Step 5: Stay on course
This is probably the most important of the 5 steps. Getting started early and building a portfolio is one part of investment planning. What is just as important is not giving up somewhere in the middle. And this applies to not only tax-saving investments, but other investments as well. The finest benefits of an investment are reaped when you invest regularly and stay invested. It is easy to get influenced by emotions or economic conditions, all of which will make you want to either stop investing or pull out whatever money you can. But, the right thing to do at that time would be to take a walk till that feeling passes away. Staying on course is as important as getting started.
To conclude, ELSS funds have become even more important after what we have seen in the last couple of months, particularly after the Budget. Even though the EPF tax proposal put forward in the Budget was withdrawn, it gave a fair indication of what to expect in the future. Coupled with that, the lowering of interest rates on fixed income investment avenues like PPF, SCSS, etc makes it prudent to have a good part of your tax-saving portfolio in ELSS funds.

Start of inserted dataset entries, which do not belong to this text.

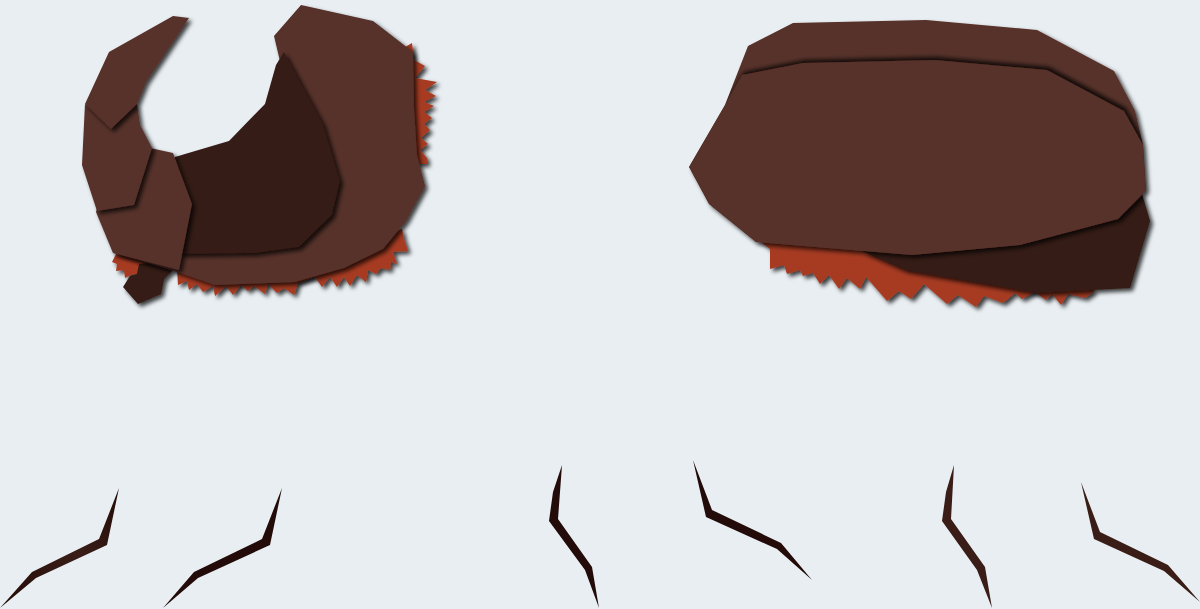
<!DOCTYPE html>
<html lang="en">
<head>
<meta charset="utf-8">
<title>Paper-cut beetle parts</title>
<style>
  :root {
    --paper: #e8eef2;
    --shell: #563029;
    --shell-dark: #341a14;
    --fur: #a63b24;
    --leg-dark: #220b08;
    --leg-light: #3a1d17;
  }
  html, body { margin: 0; width: 1200px; height: 609px; overflow: hidden; background: var(--paper); }
  svg { display: block; }
  .shell { fill: var(--shell); }
  .shell-dark { fill: var(--shell-dark); }
  .fur { fill: var(--fur); }
  .cut { filter: url(#paper-shadow); }
  .leg-dark { fill: var(--leg-dark); }
  .leg-light { fill: var(--leg-light); }
  .leg-blend { fill: url(#leg-blend); }
</style>
</head>
<body>
<svg width="1200" height="609" viewBox="0 0 1200 609" role="img" aria-label="Cut paper parts of a beetle: horned head, body and six legs">
  <defs>
    <filter id="paper-shadow" filterUnits="userSpaceOnUse" x="0" y="0" width="1200" height="340">
      <feDropShadow dx="3" dy="3" stdDeviation="2.2" flood-color="#000" flood-opacity=".75"/>
    </filter>
    <filter id="ridge-shadow" filterUnits="userSpaceOnUse" x="660" y="0" width="540" height="340">
      <feDropShadow dx="2" dy="-3" stdDeviation="2.2" flood-color="#000" flood-opacity=".8"/>
    </filter>
    <linearGradient id="leg-blend" x1="0" y1="1" x2="1" y2="0">
      <stop offset="0" stop-color="#220b08"/>
      <stop offset=".55" stop-color="#3a1d17"/>
      <stop offset="1" stop-color="#220b08"/>
    </linearGradient>
    <clipPath id="body-outline">
      <polygon points="748,46 793,23 926,20 1037,30 1114,71 1135,111 1143,145 1146,190 1140,197 1118,219 1020,245 912,255 756,242 709,204 689,167 725,105"/>
    </clipPath>
  </defs>

  <g id="head">
    <g class="fur cut">
      <polygon points="400,50 412,43 414,60 425,66 415,78 437,82 425,90 436,96 424,102 434,106 424,112 432,118 424,124 430,130 421,138 428,144 420,150 427,158 427,164 415,164"/>
      <polygon points="380,235 402,229 404,239 408,251 393,252 397,264 391,262 390,270 381,268 376,274 368,270 366,282 357,275 350,286 344,277 337,287 330,277 322,287 315,277 298,283 294,295 284,288 277,293 268,284 265,294 254,286 248,291 241,285 233,295 226,286 215,296 213,286 203,292 197,284 189,290 187,281 178,285 177,268 300,250"/>
      <polygon points="118,250 112,262 117,264 116,271 124,270 125,278 133,274 140,276 148,262"/>
    </g>
    <polygon class="shell-dark cut" points="139,264 137,274 130,276 123,287 138,304 161,294 164,279 173,270 160,262"/>
    <polygon class="shell cut" points="301,5 373,21 413,52 414,108 417,155 425,186 406,221 383,249 344,268 295,282 215,285 171,270 114,253 175,210 186,254 230,180 290,100 279,57 274,36"/>
    <polygon class="shell-dark cut" points="284,52 323,124 340,181 332,215 299,247 255,253 180,254 170,200 175,157 229,141 265,104 276,65"/>
    <g id="horn" class="shell">
      <polygon class="cut" points="150,148 173,153 192,204 179,270 113,253 96,212 110,160"/>
      <polygon class="cut" points="88,106 137,104 140,125 152,148 134,205 97,211 82,165 85,104"/>
      <polygon class="cut" points="173,16 189,18 146,82 137,104 111,129 85,104 109,52"/>
    </g>
  </g>

  <g id="body">
    <polygon class="fur cut" points="756,238 770,249 770,269 784,265 787,274 800,270 803,276 813,273 820,284 829,275 839,289 847,278 860,289 866,277 887,301 899,291 911,299 924,284 947,304 958,295 976,307 984,296 1003,303 1015,293 1022,299 1035,292 1046,300 1052,294 1061,305 1068,294 1085,298 1095,291 1020,240 860,236"/>
    <polygon class="shell-dark cut" points="862,251 905,270 1037,293 1130,288 1150,221 1142,194 1020,220"/>
    <polygon class="shell cut" points="748,46 793,23 926,20 1037,30 1114,71 1135,111 1143,145 1146,190 1140,197 1118,219 1020,245 912,255 756,242 709,204 689,167 725,105"/>
    <g clip-path="url(#body-outline)">
      <polygon class="shell" filter="url(#ridge-shadow)" points="742,75 803,63 935,60 1047,70 1124,111 1143,145 1146,190 1118,219 1020,245 912,255 756,242 709,204 689,167 725,105"/>
    </g>
  </g>

  <g id="legs">
    <polygon class="leg-blend" points="119,488 107,545 36,578 0,608 32,572 99,539"/>
    <polygon class="leg-dark" points="282,488 270,545 198,578 163,608 194,572 262,539"/>
    <polygon class="leg-dark" points="562,465 558,519 592,567 599,608 585,570 549,521 553,492"/>
    <polygon class="leg-dark" points="693,460 712,510 781,543 812,580 777,549 706,517"/>
    <polygon class="leg-light" points="954,465 951,519 985,567 992,608 977,570 942,521 946,492"/>
    <polygon class="leg-light" points="1081,482 1100,532 1168,565 1200,602 1164,571 1094,539"/>
  </g>
</svg>
</body>
</html>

ELSS funds, after all, are the only instrument that can give you the best of both worlds–tax saving as well as long-term wealth creation. So, get started, keep investing and stay invested. That is literally all you need to do.
This article was first published on Live Mint on 9 May 2016.
Image courtesy of moomsabuy at FreeDigitalPhotos.net.